Is France facing a "second April 21?" Will the regional elections due to take place this Sunday be a kind of replay of April 21, 2002, when Jean-Marie Le Pen stunned France, and the world, by beating out the socialist candidate, then prime minister Lionel Jospin, to enter the presidential runoff race?
An editorial published recently in Le Monde warns of such an eventuality.
Many factors are liable to contribute to its realization - the scandals in which President Jacques Chirac's administration is currently enmeshed, the internal battles in the ruling party, unemployment that refuses to fall, the unpopular pension reforms, the public's sense of declining security, and, of course, the issue of Muslim women wearing head scarves in public institutions.
Surveys predict either a massive protest vote or a massive protest boycott of the polls, either of which would benefit the extremist parties.
Nevertheless, not all the experts are worried. In conversations with Haaretz, some predicted that the extreme right will not emerge strengthened. Experience, they said, taught that the extreme right could climb high, but that it could also fall far. Others predicted that the extreme right would do well (perhaps even winning some 20 percent of the votes) and would advance to the runoffs in most regions of France. But in the end, they said, it would not gain power in any of these regions.
Jewish-French philosopher Alain Finkielkraut identifies the problem in an entirely different place - on the extreme left of the map. "Anti-Semitism on the extreme right has ended," he said. "Today, it is bubbling up on the extreme left. That is where the new anti-Semites are recruited, the ones who claim that Jews are racist, that they are crucifying the Palestinian people."
Finkielkraut believes that Le Pen's National Front is currently incapable of penetrating France's intellectual, media and political elite. The dominant ideological spectrum in France is all arrayed against the Front. This is not because it is more dangerous, but because it carries a historic mark of Cain. The extreme left, in contrast, has adopted for itself a simplistic narrative that distances it from any connection with the crimes of Communism. It enjoys a sort of immunity - and that is precisely what makes it dangerous.
Other experts stressed the meeting of minds that has occurred between the two extremes of left and right - the growing "proletarianism" of the extreme right's electorate. "Just like at the end of the nineteenth century, today as well, the ideas of the extreme right are supported by former adherents of Communism," said commentator Dominique Moisi.

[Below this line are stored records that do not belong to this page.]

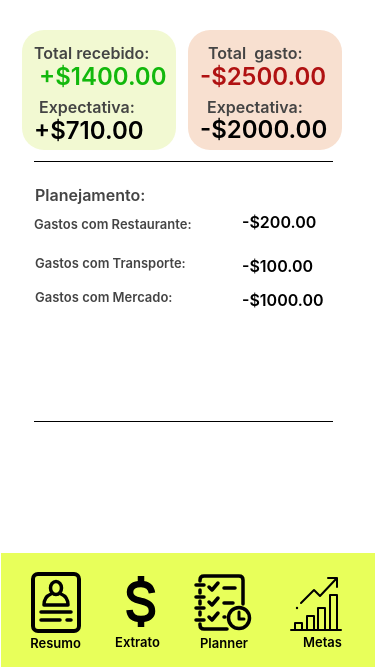
<!DOCTYPE html>
<html lang="pt-BR">
<head>
<meta charset="utf-8">
<meta name="viewport" content="width=375">
<title>Resumo financeiro</title>
<style>
:root {
  --paper: #ffffff;
  --ink: #000000;
  --label: #444444;
  --income: #12b80c;
  --expense: #b01212;
  --income-card: #f2f9d2;
  --expense-card: #f8e0d0;
  --nav: #e8ff5a;
}
* { box-sizing: border-box; margin: 0; padding: 0; }
html, body { width: 375px; height: 667px; overflow: hidden; background: var(--paper); }
body { font-family: Inter, Roboto, sans-serif; font-weight: 600; color: var(--ink); }
.app { width: 375px; height: 667px; display: flex; flex-direction: column; }

.totals { flex: none; display: flex; gap: 12px; padding: 30px 0 0 22px; height: 161px; }
.card { width: 154px; height: 120px; border-radius: 22px; padding: 13px 0 0 12px; }
.card.income { background: var(--income-card); }
.card.expense { background: var(--expense-card); }
.card dt { font-size: 16px; line-height: 20px; color: var(--label); white-space: pre; }
.card dd { font-size: 24px; line-height: 28px; white-space: nowrap; }
.card dd + dt { margin-top: 6px; }
.income dd:nth-of-type(1) { padding-left: 5px; color: var(--income); }
.income dt:nth-of-type(2) { padding-left: 5px; }
.expense dt:nth-of-type(1) { padding-left: 8px; }
.expense dt:nth-of-type(2) { padding-left: 7px; }
.expense dd:nth-of-type(1) { color: var(--expense); }
.expense dd:nth-of-type(2) { margin-top: -1px; }

.planning { flex: none; margin-left: 34px; width: 299px; height: 261px; border-top: 1px solid var(--ink); border-bottom: 1px solid var(--ink); padding-top: 23px; }
.planning h2 { font-size: 16px; font-weight: 600; line-height: 20px; color: var(--label); padding-left: 1px; }
.rows { list-style: none; display: grid; grid-template-rows: 38px 40px 28px; }
.rows li { display: grid; grid-template-columns: 208px 1fr; align-items: center; white-space: nowrap; }
.rows .name { font-size: 13px; line-height: 16px; color: var(--label); }
.rows .amount { font-size: 16px; line-height: 20px; transform: translateY(var(--shift)); }
.rows li + li .name { padding-left: 1px; }

.tabs { flex: none; margin: auto 0 0 1px; height: 114px; background: var(--nav); display: grid; grid-template-columns: 87px 77px 96px 89px; padding: 18px 0 0 11px; }
.tab { display: flex; flex-direction: column; align-items: center; color: var(--ink); text-decoration: none; font-size: 13px; line-height: 16px; }
.tab svg { flex: none; width: 64px; height: 64px; margin-left: -2px; fill: none; stroke: var(--ink); stroke-linecap: round; stroke-linejoin: round; }
.tab.statement svg { margin-left: 6px; }
.tab.statement span { margin-top: -1px; }
.tab.goals span { margin: -1px 0 0 12px; }
</style>
</head>
<body>
<main class="app">
  <section class="totals">
    <dl class="card income">
      <dt>Total recebido:</dt>
      <dd>+$1400.00</dd>
      <dt>Expectativa:</dt>
      <dd>+$710.00</dd>
    </dl>
    <dl class="card expense">
      <dt>Total  gasto:</dt>
      <dd>-$2500.00</dd>
      <dt>Expectativa:</dt>
      <dd>-$2000.00</dd>
    </dl>
  </section>

  <section class="planning">
    <h2>Planejamento:</h2>
    <ul class="rows">
      <li><span class="name">Gastos com Restaurante:</span><span class="amount" style="--shift:-2px">-$200.00</span></li>
      <li><span class="name">Gastos com Transporte:</span><span class="amount" style="--shift:3px">-$100.00</span></li>
      <li><span class="name">Gastos com Mercado:</span><span class="amount" style="--shift:3px">-$1000.00</span></li>
    </ul>
  </section>

  <nav class="tabs">
    <a class="tab summary" href="#">
      <svg viewBox="0 0 64 64" aria-hidden="true">
        <rect x="10" y="3" width="46" height="57" rx="5" stroke-width="4"/>
        <g stroke-width="3.5">
          <ellipse cx="33" cy="17" rx="5.5" ry="6.5"/>
          <path d="M28 23C23 25 21 28 21 34H45C45 28 43 25 38 23"/>
          <path d="M18 41H48M18 49H37M44 49H48"/>
        </g>
      </svg>
      <span>Resumo</span>
    </a>
    <a class="tab statement" href="#">
      <svg viewBox="0 0 64 64" aria-hidden="true">
        <g stroke-width="6.5" stroke-linecap="butt">
          <path d="M32 5V13M32 48V56"/>
          <path d="M43 22C42 16 38 13 32 13C25 13 21 16 21 21C21 27 26 28.5 32 30C39 31.5 43 34 43 40C43 45 39 48 32 48C25 48 21 45 20.5 39"/>
        </g>
      </svg>
      <span>Extrato</span>
    </a>
    <a class="tab planner" href="#">
      <svg viewBox="0 0 64 64" aria-hidden="true">
        <g stroke-width="3.5">
          <path d="M9 10V9Q9 5 13 5H48Q52 5 52 9V33M36 58H13Q9 58 9 54V53M9 19V22M9 30V33M9 41V44"/>
          <path d="M5 14H13M5 26H13M5 37H13M5 49H13"/>
          <path d="M18 16L21 19L27 12M18 31L21 34L27 27M18 46L21 49L27 42"/>
          <path d="M33 17H44M33 32H42M33 46H34"/>
        </g>
        <circle cx="48" cy="47" r="10.5" stroke-width="3.5"/>
        <path d="M48 41V48H53" stroke-width="3"/>
      </svg>
      <span>Planner</span>
    </a>
    <a class="tab goals" href="#">
      <svg viewBox="0 0 64 64" aria-hidden="true">
        <g stroke-width="2">
          <path d="M7 59H57"/>
          <path d="M11 59V52H18V59M23 59V45H30V59M34 59V37H41V59M46 59V24H53V59"/>
          <path d="M17 32L30 19L36 25L52 8M44 7H53V16"/>
        </g>
        <circle cx="13" cy="37" r="1.2" fill="currentColor" stroke="none"/>
      </svg>
      <span>Metas</span>
    </a>
  </nav>
</main>
</body>
</html>
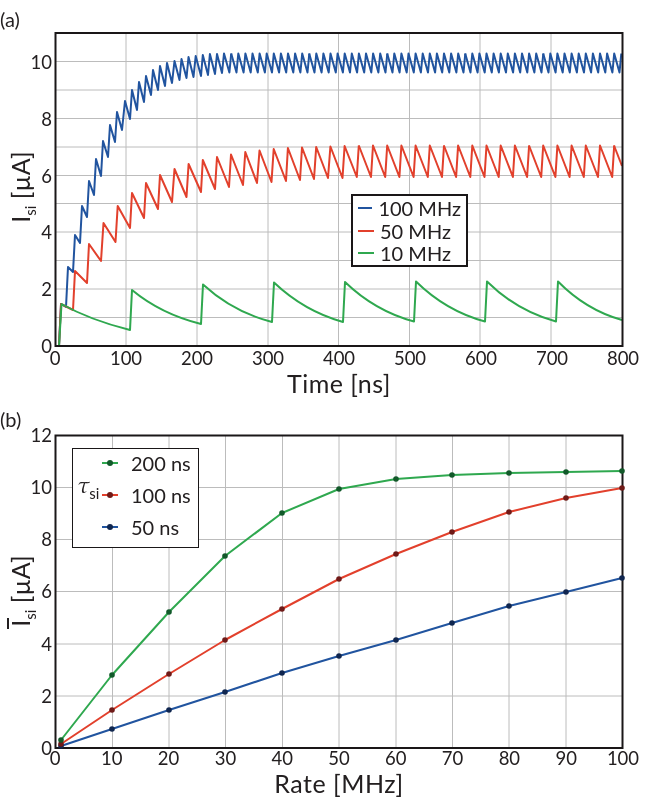
<!DOCTYPE html>
<html lang="en">
<head>
<meta charset="utf-8">
<title>Current over time and rate</title>
<style>
:root { --ink: #231f20; --frame: #1a1718; --grid: #bcbcbc; --blue: #21549f; --red: #e2402c; --green: #2fa84f; --blue-dot: #10264f; --red-dot: #6f1a18; --green-dot: #12592a; }
* { box-sizing: border-box; margin: 0; }
html, body { width: 654px; height: 800px; overflow: hidden; background: #fff; }
body { color: var(--ink); font: 18.5px/20px Lato, "Open Sans", sans-serif; }
.panel { position: relative; width: 654px; height: 400px; }
.plot { position: absolute; inset: 0; display: block; }
.plot path, .plot polyline { fill: none; stroke-width: 2; stroke-linejoin: round; }
.grid { stroke: var(--grid); stroke-width: 1; }
.frame { fill: none; stroke: var(--frame); stroke-width: 2; }
.blue { stroke: var(--blue); }
.red { stroke: var(--red); }
.green { stroke: var(--green); }
.tag { position: absolute; left: 0; top: 9px; font-size: 20px; font-weight: 400; }
.x-ticks, .y-ticks { position: absolute; display: flex; justify-content: space-between; }
.x-ticks { left: 55px; width: 568px; top: 348px; }
.x-ticks span { width: 0; display: flex; justify-content: center; }
.y-ticks { flex-direction: column; left: 0; width: 52px; }
.y-ticks span { height: 0; display: flex; align-items: center; justify-content: flex-end; }
.current .y-ticks { top: 62px; height: 284px; }
.mean .y-ticks { top: 35px; height: 313px; }
.x-title { position: absolute; left: 55px; width: 568px; top: 368px; text-align: center; font-size: 25px; line-height: 30px; letter-spacing: .5px; }
.y-title { position: absolute; left: -40px; width: 120px; height: 30px; text-align: center; font-size: 25px; line-height: 30px; white-space: nowrap; transform: rotate(-90deg); }
.current .y-title { top: 172px; }
.mean .y-title { top: 176px; }
.y-title sub, .tau sub { font-size: 15px; line-height: 0; vertical-align: -6px; }
.bar { position: relative; }
.bar::before { content: ""; position: absolute; left: -2px; right: -2px; top: 2px; border-top: 2px solid var(--ink); }
.legend { position: absolute; background: #fff; border: 2px solid var(--frame); font-size: 20px; }
.legend ul { list-style: none; padding: 0; display: flex; flex-direction: column; }
.legend li { display: flex; align-items: center; white-space: nowrap; }
.key { position: relative; width: 16px; border-top: 2.5px solid var(--line); }
.legend .dotted::after { content: ""; position: absolute; left: 5px; top: -4px; width: 6px; height: 6px; border-radius: 50%; background: var(--dot); }
.key-blue { --line: var(--blue); --dot: var(--blue-dot); }
.key-red { --line: var(--red); --dot: var(--red-dot); }
.key-green { --line: var(--green); --dot: var(--green-dot); }
.rate-legend { left: 351px; top: 194px; width: 117px; height: 73px; padding: 0 5px; }
.rate-legend ul { height: 69px; justify-content: space-evenly; }
.rate-legend li { gap: 6px; height: 22px; }
.tau-legend { left: 72px; top: 48px; width: 127px; height: 100px; border-width: 1.5px; display: flex; padding: 4px 0 0 4px; }
.tau-legend li { gap: 13px; height: 20px; }
.tau-legend ul { gap: 12px; }
.tau { width: 25px; padding-top: 24px; font: italic 22px/22px "TeX Gyre Pagella", serif; }
.tau sub { font-family: Lato, sans-serif; font-style: normal; }
</style>
</head>
<body>
<section class="panel current">
  <svg class="plot" width="654" height="400" viewBox="0 0 654 400" role="img" aria-label="Current against time for three pulse rates">
    <defs>
      <path id="blue-teeth" d="M231.2 53.5l5.3 19 1.8-19 5.3 19 1.8-19 5.3 19 1.8-19 5.3 19 1.8-19 5.3 19 1.8-19 5.3 19 1.8-19 5.3 19 1.8-19 5.3 19 1.8-19 5.3 19 1.8-19 5.3 19 1.8-19 5.3 19 1.8-19"/>
      <path id="red-teeth" d="M358.8 145.5l12.2 31.5 2-31.5 12.2 31.5 2-31.5 12.2 31.5 2-31.5 12.2 31.5 2-31.5 12.2 31.5 2-31.5 12.2 31.5 2-31.5"/>
    </defs>
    <path class="grid" d="M126 33V346M197 33V346M268 33V346M338.500 33V346M409.500 33V346M480 33V346M551 33V346M55 317.500H622M55 289H622M55 260.500H622M55 232H622M55 203.500H622M55 175.500H622M55 147H622M55 118.500H622M55 90H622M55 61.500H622" style="stroke-width:1"/>
    <g class="blue">
      <path d="M59 346L61 304 66 307 68 267 73 272 75 235 80 243 82 206 87 217 89 181 94 195 96 159 101 176 103 141 108 157 110 125 115 142 117 112 122 130 125 101 130 119 132 90 137 110 139 82 144 102 146 76 151 95 153 70 158 90 160 66 165 86 167 63 172 83 174.500 61 179.500 80 181.500 59 186.500 78 188.500 57 193.500 77 195.700 56 201 76 202.800 55 208 75 209.900 54 215 74 217 54 222 73 224 53.500 229.400 72.500 231.200 53.500"/>
      <use href="#blue-teeth"/>
      <use href="#blue-teeth" x="78"/>
      <use href="#blue-teeth" x="156"/>
      <use href="#blue-teeth" x="234"/>
      <use href="#blue-teeth" x="312"/>
    </g>
    <g class="red">
      <path d="M59 346L61 304 73 310 75 271 87 283 89 244 101 261 103.500 223 115.500 242 117.700 206 130 228 132 193 144 218 146 183 158 209 160 175 172 202 174.500 169 186.500 197 188.600 164 201 192 202.800 160 215 189 217 157 229 187 231 154.500 243 185 245.300 152 257 183 259.500 150.500 271.500 182 273.700 149 286 181 287.900 148 300 180 302 147.500 314 179 316.200 147 328 178 330.400 146.500 342.500 178 344.600 146 356.800 177 358.800 145.500"/>
      <use href="#red-teeth"/>
      <use href="#red-teeth" x="85.100"/>
      <use href="#red-teeth" x="170.200"/>
      <path d="M614 145.500L622 166"/>
    </g>
    <path class="green" d="M59 346L61.500 304Q90 320 130 330L132 290Q161 314 201 324L203 284.500Q233 312 272 322L274 282.500Q304 311 343 322L345 282Q375 311 414 321.500L416 281.500Q446 311 485 321.500L487 281.500Q517 311 556 321.500L558 281.500Q586 310 622 320"/>
    <rect class="frame" x="55.500" y="33" width="567" height="313"/>
  </svg>
  <h2 class="tag">(a)</h2>
  <div class="y-ticks"><span>10</span><span>8</span><span>6</span><span>4</span><span>2</span><span>0</span></div>
  <div class="x-ticks"><span>0</span><span>100</span><span>200</span><span>300</span><span>400</span><span>500</span><span>600</span><span>700</span><span>800</span></div>
  <p class="y-title">I<sub>si</sub> [µA]</p>
  <p class="x-title">Time [ns]</p>
  <div class="legend rate-legend">
    <ul>
      <li><span class="key key-blue"></span>100 MHz</li>
      <li><span class="key key-red"></span>50 MHz</li>
      <li><span class="key key-green"></span>10 MHz</li>
    </ul>
  </div>
</section>
<section class="panel mean">
  <svg class="plot" width="654" height="400" viewBox="0 400 654 400" role="img" aria-label="Mean current against rate for three time constants">
    <defs>
      <marker id="green-point" markerUnits="userSpaceOnUse" markerWidth="6" markerHeight="6" refX="3" refY="3"><circle cx="3" cy="3" r="2.800" fill="#12592a"/></marker>
      <marker id="red-point" markerUnits="userSpaceOnUse" markerWidth="6" markerHeight="6" refX="3" refY="3"><circle cx="3" cy="3" r="2.800" fill="#6f1a18"/></marker>
      <marker id="blue-point" markerUnits="userSpaceOnUse" markerWidth="6" markerHeight="6" refX="3" refY="3"><circle cx="3" cy="3" r="2.800" fill="#10264f"/></marker>
    </defs>
    <path class="grid" d="M112.500 435V748M169 435V748M225.500 435V748M282.500 435V748M339 435V748M396 435V748M452.500 435V748M509 435V748M566 435V748M55 696H622M55 644H622M55 591.500H622M55 539.500H622M55 487.500H622" style="stroke-width:1"/>
    <rect class="frame" x="55.500" y="435.500" width="567" height="312.500"/>
    <polyline class="blue" marker-start="url(#blue-point)" marker-mid="url(#blue-point)" marker-end="url(#blue-point)" points="61,746 112,729 169,710 225,692 282,673 339,656 396,640 452,623 509,606 566,592 622,578"/>
    <polyline class="red" marker-start="url(#red-point)" marker-mid="url(#red-point)" marker-end="url(#red-point)" points="61,744 112,710 169,674 225,640 282,609 339,579 396,554 452,532 509,512 566,498 622,488"/>
    <polyline class="green" marker-start="url(#green-point)" marker-mid="url(#green-point)" marker-end="url(#green-point)" points="61,740 112,675 169,612 225,556 282,513 339,489 396,479 452,475 509,473 566,472 622,471"/>
  </svg>
  <h2 class="tag">(b)</h2>
  <div class="y-ticks"><span>12</span><span>10</span><span>8</span><span>6</span><span>4</span><span>2</span><span>0</span></div>
  <div class="x-ticks"><span>0</span><span>10</span><span>20</span><span>30</span><span>40</span><span>50</span><span>60</span><span>70</span><span>80</span><span>90</span><span>100</span></div>
  <p class="y-title"><span class="bar">I</span><sub>si</sub> [µA]</p>
  <p class="x-title">Rate [MHz]</p>
  <div class="legend tau-legend">
    <p class="tau">τ<sub>si</sub></p>
    <ul>
      <li><span class="key dotted key-green"></span>200 ns</li>
      <li><span class="key dotted key-red"></span>100 ns</li>
      <li><span class="key dotted key-blue"></span>50 ns</li>
    </ul>
  </div>
</section>
</body>
</html>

The neo-liberals who made up the extreme right in the sixties, seventies and eighties have been replaced by critics of globalization and supporters of economic protectionism. The distinctions between the extreme right and the extreme left have thus become blurred.
Pierre-Andre Taguieff, author of the book, "The Return of Populism: A Challenge to European Democracies," said that the metamorphosis the National Front had undergone over the past 20 years had turned it into a nationalist-populist party that aimed to be a unifying factor. Therefore, it no longer meets the precise definition of the old extreme right - the fascist or neo-fascist right.
According to Dietmar Loch of Grenoble University, who researches the extreme right in Europe, an extreme right party that seeks survival must undergo a process of modernization. That is how one should interpret the rhetoric of the National Front, which focuses on issues of domestic security and immigration - rhetoric that has been adopted by many European interior ministries. That is also how one should interpret the fact that the anti-Semitism card no longer plays a role in the Front's rhetoric.
Nevertheless, one should not be misled: A new label, if one can indeed justifiably pin one on the National Front, does not make it any less extremist or dangerous.
According to most of the experts, the party's "populization" has not eliminated its basic worldview. That remains radical and anti-democratic, and includes many of the elements of the extreme right's historic ideology - political authoritarianism, extreme nationalist views, a hatred for foreigners and Euro-phobia.
The party's talk has perhaps become more "social welfare" oriented, but it is wrapped in the term "national preference" - the principle that Frenchmen must be given priority on a number of economic and social issues.
As Loch explained, the National Front has moved from a fundamentally racist ideology that seeks to assimilate foreigners and force "ethnic homogeneity" upon them, to a new type of "differential" racism, which accepts the uniqueness of each individual by forcing him into a kind of cultural ghetto.
As for anti-Semitism, according to one analysis, Le Pen no longer needs it. The "new anti-Semites," the "real" ones - that is, "the Arabs" - are doing the work for him. Another view, supported by several leaders of the Jewish community, holds that in France - which some in Israel define as the "champion of anti-Semitism" - it simply no longer pays to be anti-Semitic.
Want to enjoy 'Zen' reading - with no ads and just the article? Subscribe todaySubscribe now